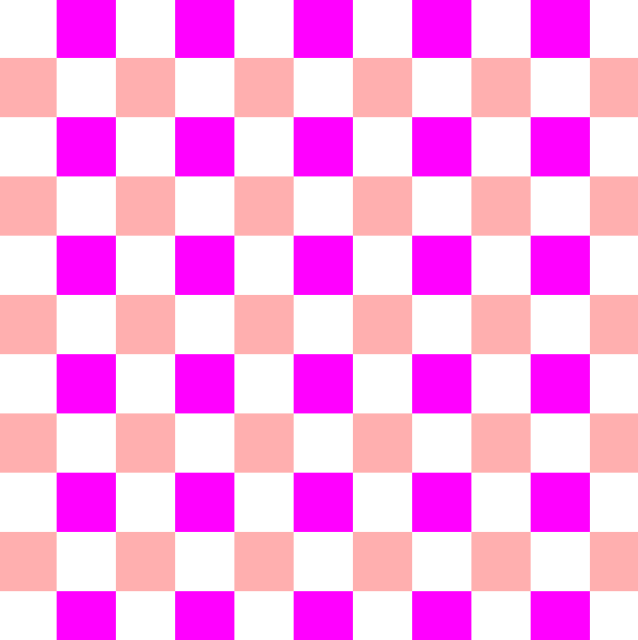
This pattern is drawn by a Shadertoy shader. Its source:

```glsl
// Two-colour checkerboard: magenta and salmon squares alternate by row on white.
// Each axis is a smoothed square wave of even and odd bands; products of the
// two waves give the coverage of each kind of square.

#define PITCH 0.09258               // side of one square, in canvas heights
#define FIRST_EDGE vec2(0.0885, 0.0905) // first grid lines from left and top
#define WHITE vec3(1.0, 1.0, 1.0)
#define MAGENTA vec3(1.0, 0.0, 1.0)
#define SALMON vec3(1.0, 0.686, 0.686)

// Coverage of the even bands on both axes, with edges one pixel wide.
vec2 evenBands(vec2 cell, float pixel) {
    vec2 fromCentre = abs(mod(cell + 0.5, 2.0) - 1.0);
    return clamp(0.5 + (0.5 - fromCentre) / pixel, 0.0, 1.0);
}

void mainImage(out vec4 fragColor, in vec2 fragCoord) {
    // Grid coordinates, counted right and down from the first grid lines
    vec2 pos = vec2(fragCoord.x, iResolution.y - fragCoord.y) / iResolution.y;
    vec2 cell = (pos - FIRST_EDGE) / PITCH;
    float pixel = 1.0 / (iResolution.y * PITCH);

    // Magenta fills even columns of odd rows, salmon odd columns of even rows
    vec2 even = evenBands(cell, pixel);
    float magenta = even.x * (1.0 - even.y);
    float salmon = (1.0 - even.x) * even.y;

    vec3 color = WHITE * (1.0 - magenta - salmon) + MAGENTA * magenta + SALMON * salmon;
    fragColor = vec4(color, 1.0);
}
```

...

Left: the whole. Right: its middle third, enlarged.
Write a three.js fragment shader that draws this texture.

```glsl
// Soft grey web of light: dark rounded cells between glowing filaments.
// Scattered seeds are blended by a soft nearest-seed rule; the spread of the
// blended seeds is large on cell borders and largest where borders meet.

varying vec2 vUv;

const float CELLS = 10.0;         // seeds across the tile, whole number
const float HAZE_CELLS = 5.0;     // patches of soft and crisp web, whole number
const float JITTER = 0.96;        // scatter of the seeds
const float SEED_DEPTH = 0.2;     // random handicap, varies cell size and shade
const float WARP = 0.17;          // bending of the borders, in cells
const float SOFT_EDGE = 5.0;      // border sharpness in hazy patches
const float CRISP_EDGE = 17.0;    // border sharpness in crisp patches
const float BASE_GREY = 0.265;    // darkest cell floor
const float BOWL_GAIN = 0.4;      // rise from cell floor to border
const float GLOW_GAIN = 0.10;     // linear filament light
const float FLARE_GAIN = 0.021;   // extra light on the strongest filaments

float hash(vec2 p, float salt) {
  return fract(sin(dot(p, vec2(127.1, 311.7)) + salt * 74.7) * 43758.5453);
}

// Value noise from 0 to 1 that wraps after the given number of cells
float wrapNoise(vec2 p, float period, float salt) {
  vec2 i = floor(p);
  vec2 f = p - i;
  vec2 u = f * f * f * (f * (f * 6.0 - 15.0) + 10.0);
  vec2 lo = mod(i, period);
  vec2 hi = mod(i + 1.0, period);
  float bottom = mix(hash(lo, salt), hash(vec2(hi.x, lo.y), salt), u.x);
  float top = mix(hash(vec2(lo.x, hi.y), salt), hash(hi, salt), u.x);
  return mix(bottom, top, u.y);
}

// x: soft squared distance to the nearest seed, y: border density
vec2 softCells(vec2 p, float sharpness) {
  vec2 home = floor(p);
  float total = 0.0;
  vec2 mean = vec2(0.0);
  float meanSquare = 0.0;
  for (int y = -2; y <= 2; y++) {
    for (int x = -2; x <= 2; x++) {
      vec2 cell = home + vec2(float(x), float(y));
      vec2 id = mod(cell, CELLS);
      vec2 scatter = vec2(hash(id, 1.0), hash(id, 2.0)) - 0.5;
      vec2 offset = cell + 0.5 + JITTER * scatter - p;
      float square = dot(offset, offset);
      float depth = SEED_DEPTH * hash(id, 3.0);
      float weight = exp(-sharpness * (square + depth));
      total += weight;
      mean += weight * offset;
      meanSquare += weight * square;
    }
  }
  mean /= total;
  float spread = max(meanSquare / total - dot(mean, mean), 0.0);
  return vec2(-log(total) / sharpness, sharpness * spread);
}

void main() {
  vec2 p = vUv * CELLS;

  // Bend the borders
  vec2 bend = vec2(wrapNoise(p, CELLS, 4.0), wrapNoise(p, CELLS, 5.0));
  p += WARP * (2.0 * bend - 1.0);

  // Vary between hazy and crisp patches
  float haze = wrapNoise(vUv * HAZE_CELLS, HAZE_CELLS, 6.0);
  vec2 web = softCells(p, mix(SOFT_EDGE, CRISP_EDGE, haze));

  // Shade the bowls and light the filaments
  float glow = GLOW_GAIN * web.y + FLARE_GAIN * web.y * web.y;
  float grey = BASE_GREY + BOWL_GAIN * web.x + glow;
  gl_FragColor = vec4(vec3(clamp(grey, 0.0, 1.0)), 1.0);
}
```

--

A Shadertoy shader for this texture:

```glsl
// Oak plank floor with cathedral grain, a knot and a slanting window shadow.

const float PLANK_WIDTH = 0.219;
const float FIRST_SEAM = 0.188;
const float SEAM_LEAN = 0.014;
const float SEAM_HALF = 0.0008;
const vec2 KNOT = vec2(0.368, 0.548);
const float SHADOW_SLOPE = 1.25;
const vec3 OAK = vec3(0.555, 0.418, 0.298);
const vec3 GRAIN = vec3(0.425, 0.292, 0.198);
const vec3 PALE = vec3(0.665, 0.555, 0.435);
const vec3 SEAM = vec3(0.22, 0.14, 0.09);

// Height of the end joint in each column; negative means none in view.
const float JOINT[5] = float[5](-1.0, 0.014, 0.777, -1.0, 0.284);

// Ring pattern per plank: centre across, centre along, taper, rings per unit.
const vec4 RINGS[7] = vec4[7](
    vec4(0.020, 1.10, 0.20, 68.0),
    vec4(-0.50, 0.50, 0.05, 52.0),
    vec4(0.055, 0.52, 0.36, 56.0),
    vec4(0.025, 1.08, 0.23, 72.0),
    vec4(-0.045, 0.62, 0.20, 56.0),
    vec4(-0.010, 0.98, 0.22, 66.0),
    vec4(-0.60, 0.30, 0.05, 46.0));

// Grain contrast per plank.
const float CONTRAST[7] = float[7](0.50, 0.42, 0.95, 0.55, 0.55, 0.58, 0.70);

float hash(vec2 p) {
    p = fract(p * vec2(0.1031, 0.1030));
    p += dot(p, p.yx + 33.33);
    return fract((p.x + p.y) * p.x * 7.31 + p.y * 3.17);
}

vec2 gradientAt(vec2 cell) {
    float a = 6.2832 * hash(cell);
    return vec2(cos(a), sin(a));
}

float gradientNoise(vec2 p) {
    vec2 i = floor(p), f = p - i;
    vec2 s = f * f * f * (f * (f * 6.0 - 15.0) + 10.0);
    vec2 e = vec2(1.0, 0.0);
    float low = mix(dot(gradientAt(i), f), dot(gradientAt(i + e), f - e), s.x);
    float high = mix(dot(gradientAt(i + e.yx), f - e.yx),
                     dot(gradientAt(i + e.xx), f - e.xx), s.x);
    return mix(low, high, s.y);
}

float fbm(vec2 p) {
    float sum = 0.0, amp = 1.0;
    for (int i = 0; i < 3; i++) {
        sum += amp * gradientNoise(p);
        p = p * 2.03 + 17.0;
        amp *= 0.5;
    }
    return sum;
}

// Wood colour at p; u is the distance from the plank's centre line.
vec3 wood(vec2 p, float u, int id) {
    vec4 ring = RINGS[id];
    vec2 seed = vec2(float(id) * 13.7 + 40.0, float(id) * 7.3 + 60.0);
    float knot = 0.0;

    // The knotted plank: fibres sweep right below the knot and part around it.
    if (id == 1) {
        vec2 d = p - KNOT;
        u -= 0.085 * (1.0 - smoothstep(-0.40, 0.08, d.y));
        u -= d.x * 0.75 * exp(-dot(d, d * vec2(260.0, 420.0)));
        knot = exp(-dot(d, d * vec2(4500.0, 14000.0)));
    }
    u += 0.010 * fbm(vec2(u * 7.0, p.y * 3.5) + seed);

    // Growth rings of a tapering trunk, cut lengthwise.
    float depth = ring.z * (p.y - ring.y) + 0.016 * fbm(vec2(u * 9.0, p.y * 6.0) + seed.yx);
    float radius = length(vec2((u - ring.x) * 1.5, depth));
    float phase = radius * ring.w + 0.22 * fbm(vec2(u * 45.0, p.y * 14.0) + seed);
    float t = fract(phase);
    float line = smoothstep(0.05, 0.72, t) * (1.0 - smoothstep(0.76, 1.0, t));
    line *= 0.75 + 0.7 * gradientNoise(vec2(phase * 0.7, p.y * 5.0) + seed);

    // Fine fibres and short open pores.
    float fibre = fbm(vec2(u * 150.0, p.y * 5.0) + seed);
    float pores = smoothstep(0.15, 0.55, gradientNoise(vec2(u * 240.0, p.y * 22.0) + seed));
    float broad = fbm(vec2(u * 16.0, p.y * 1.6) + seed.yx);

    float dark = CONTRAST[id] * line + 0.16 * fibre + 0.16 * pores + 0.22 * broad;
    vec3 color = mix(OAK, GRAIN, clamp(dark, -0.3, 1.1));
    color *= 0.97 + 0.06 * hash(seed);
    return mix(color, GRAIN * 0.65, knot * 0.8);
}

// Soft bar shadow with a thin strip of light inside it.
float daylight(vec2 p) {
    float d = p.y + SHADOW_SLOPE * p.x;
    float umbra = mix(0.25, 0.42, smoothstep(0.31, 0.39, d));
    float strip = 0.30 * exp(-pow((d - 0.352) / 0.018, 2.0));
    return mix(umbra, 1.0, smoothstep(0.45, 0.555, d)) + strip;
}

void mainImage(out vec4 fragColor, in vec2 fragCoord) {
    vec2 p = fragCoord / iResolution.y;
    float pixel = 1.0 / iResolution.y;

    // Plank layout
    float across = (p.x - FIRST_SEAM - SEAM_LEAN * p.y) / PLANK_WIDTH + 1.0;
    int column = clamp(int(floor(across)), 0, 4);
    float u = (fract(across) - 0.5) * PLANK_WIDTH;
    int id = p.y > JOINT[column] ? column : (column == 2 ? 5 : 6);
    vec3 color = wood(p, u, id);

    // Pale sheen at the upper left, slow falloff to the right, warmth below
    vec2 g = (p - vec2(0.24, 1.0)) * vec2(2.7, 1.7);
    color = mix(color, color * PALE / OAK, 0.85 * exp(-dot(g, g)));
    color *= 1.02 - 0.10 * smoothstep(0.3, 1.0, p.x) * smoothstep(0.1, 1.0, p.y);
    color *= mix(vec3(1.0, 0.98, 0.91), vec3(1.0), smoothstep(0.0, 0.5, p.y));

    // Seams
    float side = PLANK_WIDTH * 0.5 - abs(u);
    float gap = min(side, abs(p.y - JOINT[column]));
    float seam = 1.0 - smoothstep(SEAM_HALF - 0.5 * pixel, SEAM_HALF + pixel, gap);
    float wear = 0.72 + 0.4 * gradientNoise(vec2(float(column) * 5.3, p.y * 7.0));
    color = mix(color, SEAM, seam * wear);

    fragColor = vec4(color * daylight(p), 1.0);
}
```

How to complete this task:
Extract every line from the records above that contains the word "offset".

Solved problem:
      vec2 offset = cell + 0.5 + JITTER * scatter - p;
      float square = dot(offset, offset);
      mean += weight * offset;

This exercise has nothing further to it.